So Now Failure Is Okay, Apparently
In other words,even when a policy has been tested and it has failed, that doesn't mean it's not a great policy that we should keep trying in new and different markets. This is just a variation of that golden oldie that folks used to defend Common Core-- "The policy is brilliant; you're just implementing it wrong." The policy may look like an utter failure, even after over a decade of reforminess, but honest-- any day now it's finally going to work the way we imagined it would.
This is part of a valid idea. But his list of possible causes for failure is missing one critical possibility-- your policy idea is a bad policy idea, and that sad pig won't fly no matter what shade of lipstick you try smearing on it.
He does offer a good description of the process often involved with reformy policy failures:
When a new study comes out that says a policy has "failed," we man the ramparts. Opponents (who were against the policy before any data were available) come out and tut-tut at advocates, telling them to "follow the data" or not to "cling to ideology." Advocates circle the wagons.

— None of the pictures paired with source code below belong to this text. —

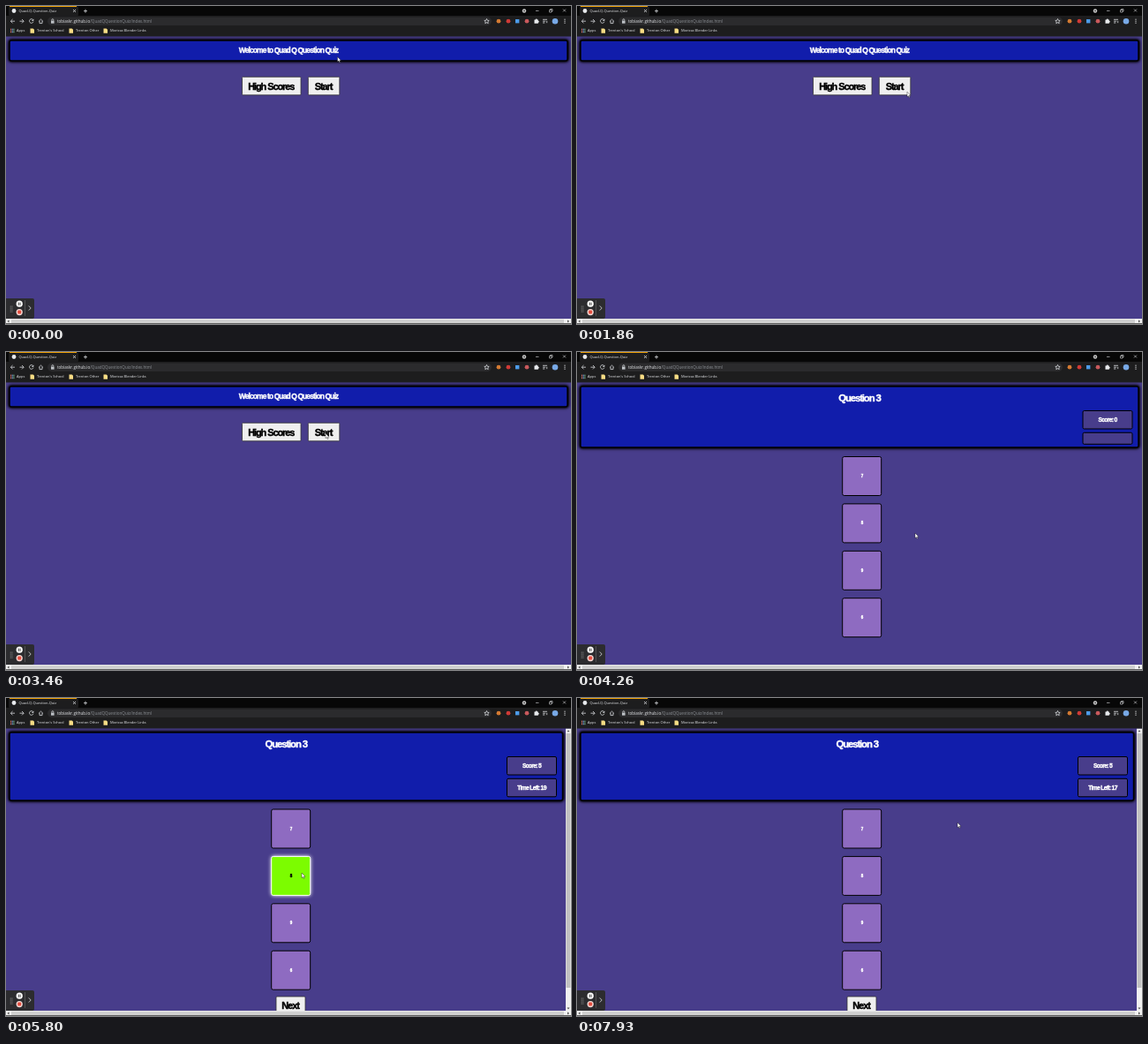
An HTML page for the animation above (8000 ms loop, 640 by 360 pixels).

```html
<!DOCTYPE html>
<html lang="en">
<head>
<meta charset="utf-8">
<title>Quiz walkthrough</title>
<style>
  html, body { margin: 0; width: 100%; height: 100%; overflow: hidden; background: #483d8b; }
  svg { display: block; width: 100%; height: 100%; }
  text { font-family: "Open Sans", "Noto Sans", sans-serif; font-size: 4px; fill: #e8eaed; }
  .url { font-size: 4.55px; }
  .heavy { font-family: "Liberation Sans", sans-serif; font-weight: bold; letter-spacing: -.1em;
    text-anchor: middle; fill: #fff; stroke: #fff; stroke-width: .4px; }
  .dark { fill: #000; stroke: #000; }
  .panel { fill: #111dab; stroke: #000; stroke-width: 1.5px;
    filter: drop-shadow(0 0 1.5px #000) drop-shadow(0 0 1.5px #000); }
  .box { fill: #483d8b; stroke: #000; }
  .answer { fill: #8e6bc1; stroke: #000; }
  .hover .answer { fill: #7cfc00; stroke: #fff; filter: drop-shadow(0 0 2px #fff); }
  .hover text { fill: #000; stroke: #000; }
  .button { fill: #efefef; stroke: #333; stroke-width: .8px; }
  .line { fill: none; stroke: #dadce0; stroke-width: .8px; }
</style>
</head>
<body>
<svg id="stage" viewBox="0 0 640 360"></svg>
<script>
const LOOP = 8000, START = 3500, TIMER = 4500, ANSWERED = 5500;
const stage = document.getElementById('stage');

// Pointer stops: time, x, y
const stops = [
  [0, 375.5, 57.5], [1060, 369, 103.5], [2660, 379, 91], [3450, 362, 92], [3600, 362, 92],
  [4260, 383, 205], [5200, 340, 176], [5500, 335, 198], [6200, 335, 198],
  [6730, 624, 121], [7930, 431, 141], [LOOP, 431, 141]
];

const rect = (x, y, w, h, attrs = '') => `<rect x="${x}" y="${y}" width="${w}" height="${h}" ${attrs}/>`;
const dot = (x, y, r, fill) => `<circle cx="${x}" cy="${y}" r="${r}" fill="${fill}"/>`;
const path = (d, attrs = 'class="line"') => `<path d="${d}" ${attrs}/>`;
const label = (x, y, s, attrs = '') => `<text x="${x}" y="${y}" ${attrs}>${s}</text>`;
const heavy = (x, y, s, size, cls = '') => label(x, y, s, `class="heavy ${cls}" style="font-size:${size}px"`);
const button = (x, y, w, s) =>
  rect(x, y, w, 20.5, 'rx="1" class="button"') + heavy(x + w / 2 - .5, y + 14.3, s, 11, 'dark');

function browser() {
  const bookmark = (x, s) =>
    path(`M${x} 25.5h3.2l1.3 1.3v4h-4.5z`, 'fill="#f7dc84"') + label(x + 7.5, 29.4, s);
  let apps = '';
  for (let i = 0; i < 9; i++) {
    apps += rect(5 + i % 3 * 1.7, 25.7 + Math.floor(i / 3) * 1.7, 1.1, 1.1,
      `fill="${['#e57368', '#8ab4f8', '#81c995'][i % 3]}"`);
  }
  return rect(0, 0, 640, 34.5, 'fill="#1d1d1e"') + rect(0, 0, 640, 11, 'fill="#070707"') +
    rect(3, 0, 79, 11.5, 'rx="2" fill="#1d1d1e"') + rect(4, 0, 76, 1, 'fill="#f0a30a"') +
    dot(9, 5.5, 2.4, '#e8eaed') + label(14.5, 7, 'Quad-Q-Question-Quiz') +
    path('M76 4l3 3m0-3l-3 3M88 5.7h4M90 3.7v4') +
    dot(587, 5.5, 2.2, '#c8c8c8') + dot(587, 5.5, .8, '#222') +
    path('M600 5.5h3.5M615.5 4.5h2.5v2.5h-2.5zM616.5 4.5v-1h2.5v2.5h-1M631 3.5l3 3m0-3l-3 3',
      'class="line" style="stroke-width:.6px"') +
    path('M10 17.2H5.5M7.5 15l-2.2 2.2 2.2 2.2M15.5 17.2H20M18 15l2.2 2.2-2.2 2.2') +
    path('M30.7 15.7a2.3 2.3 0 1 0 .3 2M31 14.8v1.7h-1.7M37 17.5l2.5-2.4 2.5 2.4M38 17v2.6h3V17') +
    rect(47, 12.5, 503, 9.5, 'rx="4.7" fill="#2b2b2d"') +
    rect(51, 16.7, 3.6, 3, 'fill="#bdc1c6"') + path('M51.8 16.7v-1a1 1 0 0 1 2 0v1') +
    label(58, 18.8, 'tobiaskr.github.io<tspan fill="#8b8f94">/QuadQQuestionQuiz/index.html</tspan>',
      'class="url"') +
    path('M544.5 14.5l.8 1.8 1.9.2-1.4 1.3.4 1.9-1.7-1-1.7 1 .4-1.9-1.4-1.3 1.9-.2z') +
    dot(558, 17.2, 2.4, '#d47a32') + dot(569, 17.2, 2.4, '#cf3a36') +
    rect(577, 15, 4.4, 4.4, 'fill="#4c9be8"') + dot(590, 17.2, 2.4, '#c9595c') +
    path('M598.5 15.5h1.3a1 1 0 0 1 2 0h1v1.3a1 1 0 0 1 0 2v1h-4.3z', 'fill="#e8eaed"') +
    path('M608 15.3h5M608 17.2h3.2M608 19h2.4M612.7 16.8v2.4') +
    dot(622, 17.2, 3.3, '#78a9e6') +
    [15.2, 17.2, 19.2].map(y => dot(633, y, .6, '#e8eaed')).join('') +
    apps + label(12, 29.4, 'Apps') + bookmark(27.5, "Trenton's School") +
    bookmark(71.5, 'Trenton Other') + bookmark(110.5, 'Marissa Blender Links');
}

function welcome() {
  return rect(4, 39, 632, 23, 'rx="2" class="panel"') +
    heavy(320, 53, 'Welcome to Quad Q Question Quiz', 8.4) +
    button(267.5, 80.3, 66.5, 'High Scores') + button(342.3, 80.3, 35.5, 'Start');
}

function question(t, x, y) {
  const timed = t >= TIMER, done = t >= ANSWERED;
  const shift = done ? -5.5 : 0, top = timed ? 126 : 118.5;
  const left = 20 - Math.floor((t - TIMER) / 1000);
  let out = rect(4, 39, 632 + shift, timed ? 77 : 69, 'rx="2" class="panel"') +
    heavy(320 + shift / 2, 56, 'Question 3', 11.4) +
    rect(573 + shift, 66.5, 56, 20.5, 'rx="1.5" class="box"') +
    heavy(601 + shift, 79.2, `Score: ${done ? 5 : 0}`, 6.7) +
    rect(573 + shift, 91.3, 56, timed ? 20.5 : 13, 'rx="1.5" class="box"');
  if (timed) out += heavy(601 + shift, 104, `Time Left: ${left}`, 6.7);
  ['7', '8', '9', '6'].forEach((s, i) => {
    const boxTop = top + i * 53.4;
    const over = Math.abs(x - 322.7) < 24 && Math.abs(y - boxTop - 22) < 26;
    out += `<g class="${over ? 'hover' : ''}">` +
      rect(300.7, boxTop, 44, 44, 'rx="2" class="answer"') +
      heavy(322.7, boxTop + 23.5, s, 4.5) + '</g>';
  });
  if (done) {
    out += button(306, 338, 33, 'Next') + rect(634, 34.5, 6, 320, 'fill="#f1f1f1"') +
      rect(634.5, 40, 5, 288, 'fill="#c1c1c1"') +
      path('M635.5 38.3l1.5-2 1.5 2zM635.5 350.5l1.5 2 1.5-2z', 'fill="#505050"');
  }
  return out;
}

function footer() {
  const grip = [0, 1, 2, 3].map(i => dot(5.2, 340 + i * 2, .5, '#aaa') + dot(7, 340 + i * 2, .5, '#aaa'));
  return rect(0, 354, 640, 6, 'fill="#f1f1f1"') + rect(6, 354.7, 626, 4.3, 'fill="#d0d0d0"') +
    rect(0, 359.3, 640, 1, 'fill="#222"') +
    path('M3.5 355.3l-2 1.6 2 1.6zM636 355.3l2 1.6-2 1.6z', 'fill="#505050"') +
    rect(-3, 331, 35, 23, 'rx="2" fill="#2c2c2f"') + grip.join('') +
    dot(15.2, 337.2, 3.6, '#fff') + path('M14.3 335.6v3.2M16.1 335.6v3.2', 'stroke="#333" stroke-width=".9"') +
    dot(15.2, 346.6, 3.6, '#f3d9d5') + rect(13.2, 344.6, 4, 4, 'rx="1" fill="#e34b3d"') +
    path('M21.5 333v18', 'stroke="#777" stroke-width=".5"') + path('M25.7 339.4l2.5 2.6-2.5 2.6');
}

function pointer(t) {
  const i = stops.findIndex(s => s[0] > t);
  const [t0, x0, y0] = stops[i - 1], [t1, x1, y1] = stops[i];
  const p = (t - t0) / (t1 - t0), e = p * p * (3 - 2 * p);
  return [x0 + (x1 - x0) * e, y0 + (y1 - y0) * e];
}

stage.innerHTML = rect(0, 0, 640, 360, 'fill="#483d8b"') +
  '<g id="page"></g>' + browser() + footer() +
  path('M0 0v5.6l1.3-1.1.9 2 .9-.4-.9-1.9h1.8z', 'id="pointer" fill="#fff" stroke="#111" stroke-width=".4"');
const page = document.getElementById('page'), arrow = document.getElementById('pointer');
let shown = '';

function draw() {
  const t = performance.now() % LOOP, [x, y] = pointer(t);
  const content = t < START ? welcome() : question(t, x, y);
  if (content !== shown) page.innerHTML = shown = content;
  arrow.setAttribute('transform', `translate(${x} ${y})`);
  requestAnimationFrame(draw);
}
draw();
</script>
</body>
</html>
```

They spin the CURMUDGUCATION: So Now Failure Is Okay, Apparently: